Mariette, Wilkinson, Bunsen, Brugsch, and Ebers: Erman’s speech on Egyptology: The Egypt Exploration Fund: Maspero’s investigations: The Temple of Bubastis: Ancient record of “Israel”: American interest in Egyptology.
Accompanying Napoleon’s army of invasion in Egypt was a band of savants representative of every art and science, through whom the conqueror hoped to make known the topography and antiquities of Egypt to the European world. The result of their researches was the famous work called “Description de l’Egypte,” published under the direction of the French Academy in twenty-four volumes of text, and twelve volumes of plates. Through this magnificent production the Western world received its first initiation into the mysteries of the wonderful civilisation which had flourished so many centuries ago, on the banks of the Nile. Egypt has continued to yield an ever-increasing harvest of antiquities, which, owing to the dry climate and the sand in which they have been buried, are many of them in a marvellous state of preservation. From the correlation of these discoveries the new science of Egyptology has sprung, which has many different branches, relating either to hieroglyphics, chronology, or archaeology proper.

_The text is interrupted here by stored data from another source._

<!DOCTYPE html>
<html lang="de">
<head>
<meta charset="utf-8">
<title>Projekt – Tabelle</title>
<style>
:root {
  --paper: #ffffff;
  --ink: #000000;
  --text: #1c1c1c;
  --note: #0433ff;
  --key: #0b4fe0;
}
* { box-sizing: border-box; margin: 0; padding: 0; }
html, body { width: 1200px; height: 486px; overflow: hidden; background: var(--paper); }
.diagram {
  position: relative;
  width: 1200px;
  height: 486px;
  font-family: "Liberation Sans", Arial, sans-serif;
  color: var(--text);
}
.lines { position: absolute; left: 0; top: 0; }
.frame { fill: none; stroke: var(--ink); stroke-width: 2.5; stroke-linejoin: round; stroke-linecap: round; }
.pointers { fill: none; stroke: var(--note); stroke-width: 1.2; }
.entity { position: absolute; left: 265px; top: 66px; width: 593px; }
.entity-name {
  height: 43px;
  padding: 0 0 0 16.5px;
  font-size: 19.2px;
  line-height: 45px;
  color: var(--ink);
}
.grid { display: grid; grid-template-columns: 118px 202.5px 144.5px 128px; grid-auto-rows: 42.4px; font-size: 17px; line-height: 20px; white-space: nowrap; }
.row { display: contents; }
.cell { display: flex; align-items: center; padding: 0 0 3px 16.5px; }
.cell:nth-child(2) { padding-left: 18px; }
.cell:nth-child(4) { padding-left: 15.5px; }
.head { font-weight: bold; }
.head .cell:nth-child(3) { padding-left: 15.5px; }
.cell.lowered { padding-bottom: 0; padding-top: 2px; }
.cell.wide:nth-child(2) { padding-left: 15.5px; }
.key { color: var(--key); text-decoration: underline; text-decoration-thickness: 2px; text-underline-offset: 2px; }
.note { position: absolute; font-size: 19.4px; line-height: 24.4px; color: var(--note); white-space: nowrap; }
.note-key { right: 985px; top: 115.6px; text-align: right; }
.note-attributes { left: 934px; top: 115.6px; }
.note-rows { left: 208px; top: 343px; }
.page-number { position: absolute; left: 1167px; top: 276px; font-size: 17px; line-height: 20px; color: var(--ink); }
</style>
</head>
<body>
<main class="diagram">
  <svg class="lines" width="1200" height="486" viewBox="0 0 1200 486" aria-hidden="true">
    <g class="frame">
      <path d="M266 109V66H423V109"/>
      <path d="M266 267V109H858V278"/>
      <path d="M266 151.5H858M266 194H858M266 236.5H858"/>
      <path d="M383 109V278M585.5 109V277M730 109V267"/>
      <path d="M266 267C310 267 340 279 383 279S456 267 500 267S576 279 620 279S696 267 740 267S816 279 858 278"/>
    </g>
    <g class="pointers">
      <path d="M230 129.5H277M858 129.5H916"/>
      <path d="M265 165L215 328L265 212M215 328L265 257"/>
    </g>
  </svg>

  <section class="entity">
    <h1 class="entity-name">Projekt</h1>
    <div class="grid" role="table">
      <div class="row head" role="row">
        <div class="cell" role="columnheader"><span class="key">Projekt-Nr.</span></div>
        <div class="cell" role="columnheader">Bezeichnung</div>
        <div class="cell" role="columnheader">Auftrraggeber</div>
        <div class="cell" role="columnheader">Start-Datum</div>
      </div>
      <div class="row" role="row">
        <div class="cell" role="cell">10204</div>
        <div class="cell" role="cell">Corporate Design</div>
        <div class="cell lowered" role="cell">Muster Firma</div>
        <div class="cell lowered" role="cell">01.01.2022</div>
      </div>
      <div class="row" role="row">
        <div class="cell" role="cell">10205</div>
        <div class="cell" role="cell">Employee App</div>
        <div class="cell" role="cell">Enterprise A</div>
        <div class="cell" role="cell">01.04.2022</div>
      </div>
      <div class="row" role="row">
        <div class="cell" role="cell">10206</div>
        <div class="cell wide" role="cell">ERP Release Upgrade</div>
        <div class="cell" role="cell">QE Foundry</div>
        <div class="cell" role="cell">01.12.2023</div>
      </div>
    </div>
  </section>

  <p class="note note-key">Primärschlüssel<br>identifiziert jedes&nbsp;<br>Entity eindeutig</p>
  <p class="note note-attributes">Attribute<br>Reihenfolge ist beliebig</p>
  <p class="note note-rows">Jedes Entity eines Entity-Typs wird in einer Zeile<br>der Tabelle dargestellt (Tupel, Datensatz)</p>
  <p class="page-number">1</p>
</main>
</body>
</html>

The earliest and most helpful of all the discoveries was that of the famous Rosetta Stone, found by a French artillery officer in 1799, while Napoleon’s soldiers were excavating preparatory to erecting fortifications at Fort St. Julien. The deciphering of its trilingual inscriptions was the greatest literary feat of modern times, in which Dr. Thomas Young and J. F. Champollion share almost equal honours.